Trust, Reciprocity, and Social History: A Re-examination
Andreas Ortmann (),
John Fitzgerald () and
Experimental Economics, 2000, vol. 3, issue 1, 81-100
Berg et al. (Games and Economic Behavior, 10, pp. 122–142, 1995) study trust and reciprocity in an investment setting. They find significant amounts of trust and reciprocity and conclude that trust is a guiding behavioral instinct (a “primitive” in their terminology). We modify the way information is presented to participants and, through a questionnaire, prompt strategic reasoning. To our surprise, none of our various treatments led to a reduction in the amount invested. Previously reported experimental results to the contrary did not survive replication. Our results suggest that those by Berg, Dickhaut, and McCabe are rather robust to changes in information presentation and strategic reasoning prompts. We discuss the implications of these findings. Copyright Kluwer Academic Publishers 2000

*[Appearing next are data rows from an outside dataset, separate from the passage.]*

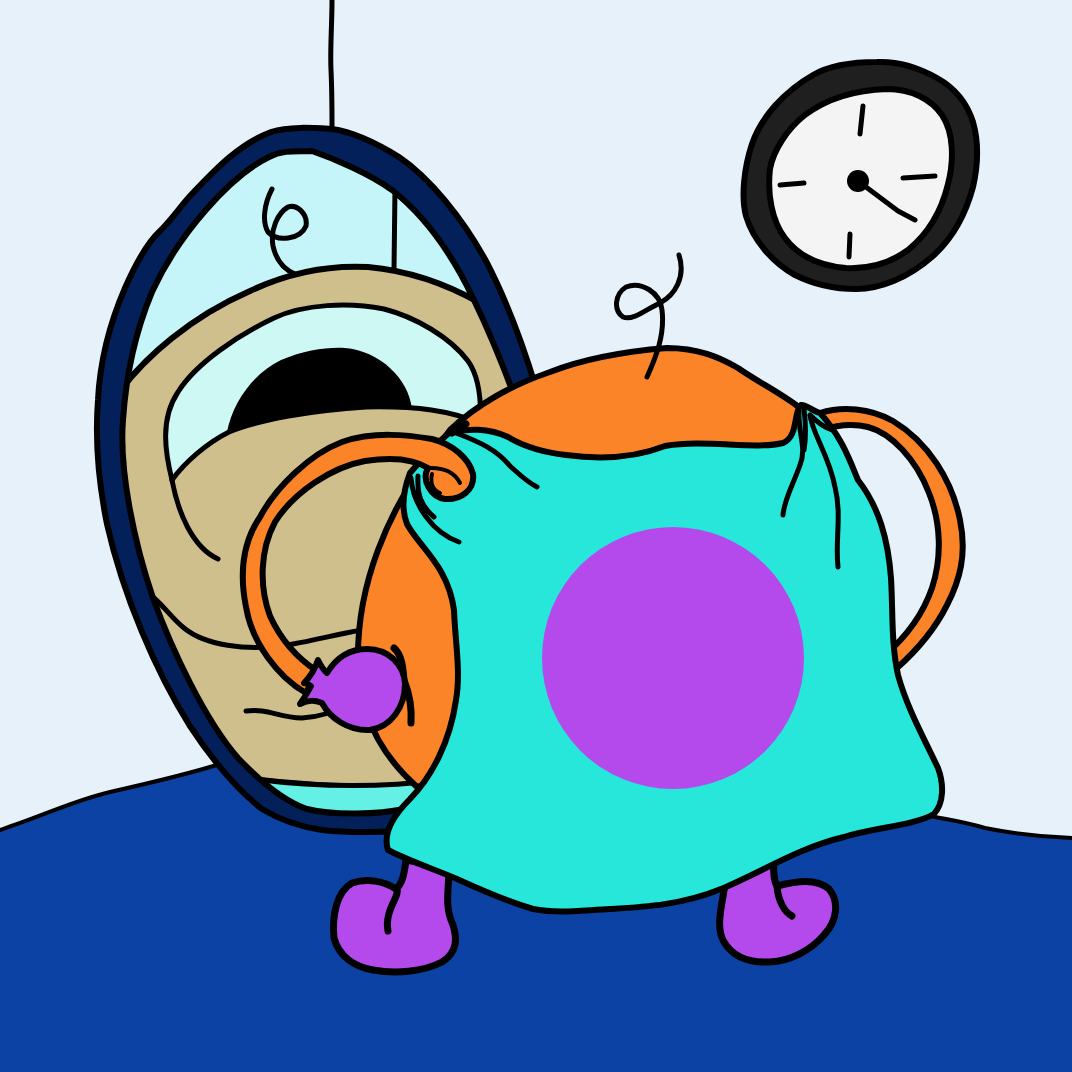
<!DOCTYPE html>
<html lang="en">
<head>
<meta charset="utf-8">
<title>Creature at the mirror</title>
<style>
:root {
  --wall: #e6f1fa;
  --floor: #0c42a3;
  --ink: #000;
  --frame: #04205a;
  --glass: #c5f5f8;
  --glass-low: #64f0e4;
  --tan: #cfbf8d;
  --eye: #cdf8f4;
  --orange: #fc8428;
  --cape: #27e6da;
  --purple: #b44aec;
  --rim: #1f1f1f;
  --dial: #f4f4f4;
}
html, body { margin: 0; background: var(--wall); }
body { width: 1072px; height: 1072px; overflow: hidden; }
svg { display: block; }
.outline { stroke: var(--ink); stroke-width: 6; stroke-linejoin: round; stroke-linecap: round; }
.line { fill: none; stroke: var(--ink); stroke-width: 5; stroke-linejoin: round; stroke-linecap: round; }
.thin { stroke-width: 4; }
.bold { stroke-width: 7; }
.ink { fill: var(--ink); }
.wall { fill: var(--wall); }
.floor { fill: var(--floor); }
.frame { fill: var(--frame); }
.glass { fill: var(--glass); }
.glass-low { fill: var(--glass-low); }
.tan { fill: var(--tan); }
.eye { fill: var(--eye); }
.orange { fill: var(--orange); }
.cape { fill: var(--cape); }
.purple { fill: var(--purple); }
.rim { fill: var(--rim); }
.dial { fill: var(--dial); }
</style>
</head>
<body>
<svg width="1072" height="1072" viewBox="0 0 1072 1072" role="img" aria-label="A round orange creature in a turquoise cape looks at its one-eyed reflection in an oval mirror, with a clock on the wall">
  <defs>
    <path id="glass-shape" d="M269 157C284 149 301 152 312 151C335 159 370 174 392 190C425 216 451 252 473 298C490 333 504 368 515 398L514 600L440 795L404 809C380 814 335 816 307 809C283 801 258 779 238 758C205 720 172 650 153 598C134 542 119 470 123 420C126 375 134 335 152 292C178 235 230 176 269 157Z"/>
    <clipPath id="glass-clip"><use href="#glass-shape"/></clipPath>
  </defs>

  <g id="room">
    <rect class="wall" width="1072" height="1072"/>
    <path class="floor" d="M0 830C40 817 75 800 110 792C150 783 185 775 220 764L500 780L900 812C940 819 960 822 985 828C1010 833 1045 837 1072 838V1072H0Z"/>
    <path class="line thin" d="M0 830C40 817 75 800 110 792C150 783 185 775 220 764M930 816C950 820 965 822 985 828C1010 833 1045 837 1072 838"/>
    <path class="line" d="M332 0C332 25 330 48 331 70C332 90 332 108 332 128"/>
  </g>

  <g id="clock">
    <path class="rim outline" d="M877 62C902 61 921 69 937 78C955 88 967 103 973 122C979 143 978 165 973 187C966 213 953 238 933 256C908 278 880 289 856 289C835 289 815 285 795 275C773 263 753 240 746 216C741 197 744 168 752 144C761 117 785 91 813 75C832 64 856 62 877 62Z"/>
    <path class="dial outline" d="M887 89C911 89 931 99 942 115C954 133 954 161 948 184C942 209 929 233 908 250C889 264 866 269 846 268C822 266 799 257 785 238C772 221 767 194 770 169C773 151 787 129 805 115C829 97 857 90 887 89Z"/>
    <path class="line" d="M863 106L860 134M850 234L849 257M780 185L804 183M903 178L935 176M858 181L898 211L915 220"/>
    <circle class="ink" cx="858" cy="181" r="11"/>
  </g>

  <g id="mirror">
    <path class="frame outline" d="M271 132C290 126 315 128 332 129C353 132 378 144 399 157C430 178 463 219 486 261C509 305 523 345 536 388L560 600L420 828C390 833 350 833 322 830C302 827 280 820 262 809C235 788 211 758 190 726C156 672 123 595 107 524C98 480 95 440 98 400C100 360 109 325 125 288C136 263 147 243 160 231C172 219 180 207 190 196C213 172 237 145 271 132Z"/>
    <use class="glass" href="#glass-shape"/>
    <g id="reflection" clip-path="url(#glass-clip)">
      <path class="line" d="M395 188L394 270"/>
      <path class="line" d="M272 189C264 204 262 222 268 232C277 242 300 240 306 226C308 214 297 204 288 207C278 213 270 229 273 246C276 260 283 269 295 274"/>
      <path class="tan outline" d="M110 405C142 356 195 315 250 291C292 271 330 265 368 267C412 271 450 286 480 303L540 350V780L440 784C380 788 310 788 230 776L110 620Z"/>
      <path class="glass-low" d="M230 776C310 788 380 788 440 780V830H270Z"/>
      <path class="line" d="M230 776C310 788 380 788 440 780"/>
      <path class="eye" d="M172 480C165 452 160 419 178 392C196 363 240 334 274 318C304 304 349 302 384 309C415 317 450 337 468 361C478 375 482 400 480 430C452 410 415 406 366 407C313 410 258 420 229 432C207 443 185 462 172 480Z"/>
      <path class="ink" d="M227 432C233 401 254 373 281 360C305 350 327 347 345 348C380 351 409 379 412 409C350 404 285 413 227 432Z"/>
      <path class="line" d="M172 480C185 462 207 443 229 432C258 420 313 410 366 407C415 406 452 410 484 425"/>
      <path class="line" d="M218 559C192 547 178 512 172 480C165 452 160 419 178 392C196 363 240 334 274 318C304 304 349 302 384 309C415 317 450 337 468 361C478 375 482 400 480 430"/>
      <path class="line" d="M146 592C160 600 170 617 184 628C206 646 246 650 280 646C310 642 336 634 362 630"/>
      <path class="line" d="M246 711C269 708 278 718 302 718C319 717 334 712 345 705"/>
    </g>
    <use class="outline" href="#glass-shape" fill="none"/>
  </g>

  <g id="legs">
    <path class="purple outline bold" d="M406 860C404 876 402 884 396 889C384 881 367 878 352 883C336 892 332 917 334 938C339 957 355 967 373 970C395 974 423 972 442 962C458 952 457 938 453 925C444 906 449 890 449 868Z"/>
    <path class="line bold" d="M397 889C400 896 384 911 388 931"/>
    <path class="purple outline bold" d="M726 876C724 900 714 925 724 942C733 957 750 963 770 962C790 961 810 951 824 935C838 920 839 901 829 889C816 878 797 881 777 886C773 880 774 872 773 855Z"/>
    <path class="line bold" d="M777 886C778 900 784 912 792 916"/>
  </g>

  <g id="creature">
    <path id="far-arm" class="orange outline" d="M820 413C842 406 870 408 893 421C928 442 952 480 960 520C967 554 960 580 947 605C934 631 915 652 897 668L885 655C907 636 923 614 932 588C942 558 941 523 929 493C916 459 891 433 868 427C851 423 837 425 822 430Z"/>
    <path id="body" class="orange outline" d="M450 430C475 406 511 385 550 372C586 358 630 351 667 348C698 348 719 357 738 368C758 382 781 393 800 408L796 470L500 800L416 786C385 758 365 725 359 680C355 634 363 590 378 550C387 526 398 504 410 485Z"/>
    <path id="hair" class="line" d="M679 255C686 277 675 295 660 303C645 310 633 321 623 317C613 310 615 294 626 287C641 281 660 292 662 310C665 335 656 357 647 377"/>
    <path id="cape" class="cape outline" d="M449 433C467 428 489 428 508 437C523 446 541 452 566 455C596 459 632 459 665 446C705 439 754 450 783 443C799 436 793 412 801 405C806 404 812 411 820 413C842 437 850 461 858 480C879 507 888 539 891 578C893 610 891 643 898 675C907 708 924 738 938 768C944 784 944 803 934 814C913 826 876 827 844 837C798 848 762 872 721 889C682 905 644 907 610 909C584 910 559 914 533 909C506 901 481 890 457 879C434 869 409 861 388 850C382 832 395 814 410 799C432 776 450 742 456 700C461 672 455 640 454 610C448 566 420 548 407 524C400 506 405 486 410 473L430 450Z"/>
    <path id="cape-folds" class="line" d="M456 433C480 442 497 450 510 466C520 475 527 482 537 487M411 478C413 505 433 533 459 542M418 476C417 495 421 506 434 517M799 411C798 435 807 447 800 465C793 485 784 500 783 515M804 409C806 425 806 438 804 450M810 415C812 433 829 455 835 487C842 515 835 540 838 567M810 415C817 422 826 428 832 430"/>
    <path class="line bold" d="M452 433L466 424"/>

    <g id="near-arm">
      <path class="orange outline" d="M306 693C278 677 252 643 246 607C239 572 243 542 260 517C276 487 310 454 342 442C374 431 408 435 432 439C452 444 469 458 473 474C475 490 461 500 445 499C431 497 421 480 428 468C412 458 391 457 365 461C332 467 294 492 275 522C260 550 259 586 270 616C281 640 297 658 317 671Z"/>
      <path class="line thin" d="M428 468C444 467 455 473 460 483M432 474C430 483 433 490 440 493"/>
      <path class="line bold" d="M394 648C402 655 403 668 404 680C410 695 412 708 411 723"/>
      <path id="hand" class="purple outline" d="M318 660C321 666 323 670 327 673C336 658 350 649 367 649C388 649 404 664 405 684C405 707 391 727 370 730C348 731 330 718 322 703C314 700 309 700 300 704C304 698 308 692 311 686C309 684 308 684 304 683C311 676 315 669 318 660Z"/>
    </g>

    <circle id="cape-badge" class="purple" cx="673" cy="658" r="131"/>
  </g>
</svg>
</body>
</html>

Keywords: experimental economics; trust; reciprocity; information presentation; prompting strategic reasoning; experimental design; experimental implementation (search for similar items in EconPapers)
References: View references in EconPapers View complete reference list from CitEc
Citations: View citations in EconPapers (60) Track citations by RSS feed
Downloads: (external link)
Access to full text is restricted to subscribers.
This item may be available elsewhere in EconPapers: Search for items with the same title.
Export reference: BibTeX
RIS (EndNote, ProCite, RefMan)
Persistent link: https://EconPapers.repec.org/RePEc:kap:expeco:v:3:y:2000:i:1:p:81-100
Ordering information: This journal article can be ordered from
http://www.springer. ... ry/journal/10683/PS2
Access Statistics for this article
Experimental Economics is currently edited by David J. Cooper, Lata Gangadharan and Charles N. Noussair
More articles in Experimental Economics from Springer, Economic Science Association Contact information at EDIRC.
Bibliographic data for series maintained by Sonal Shukla ().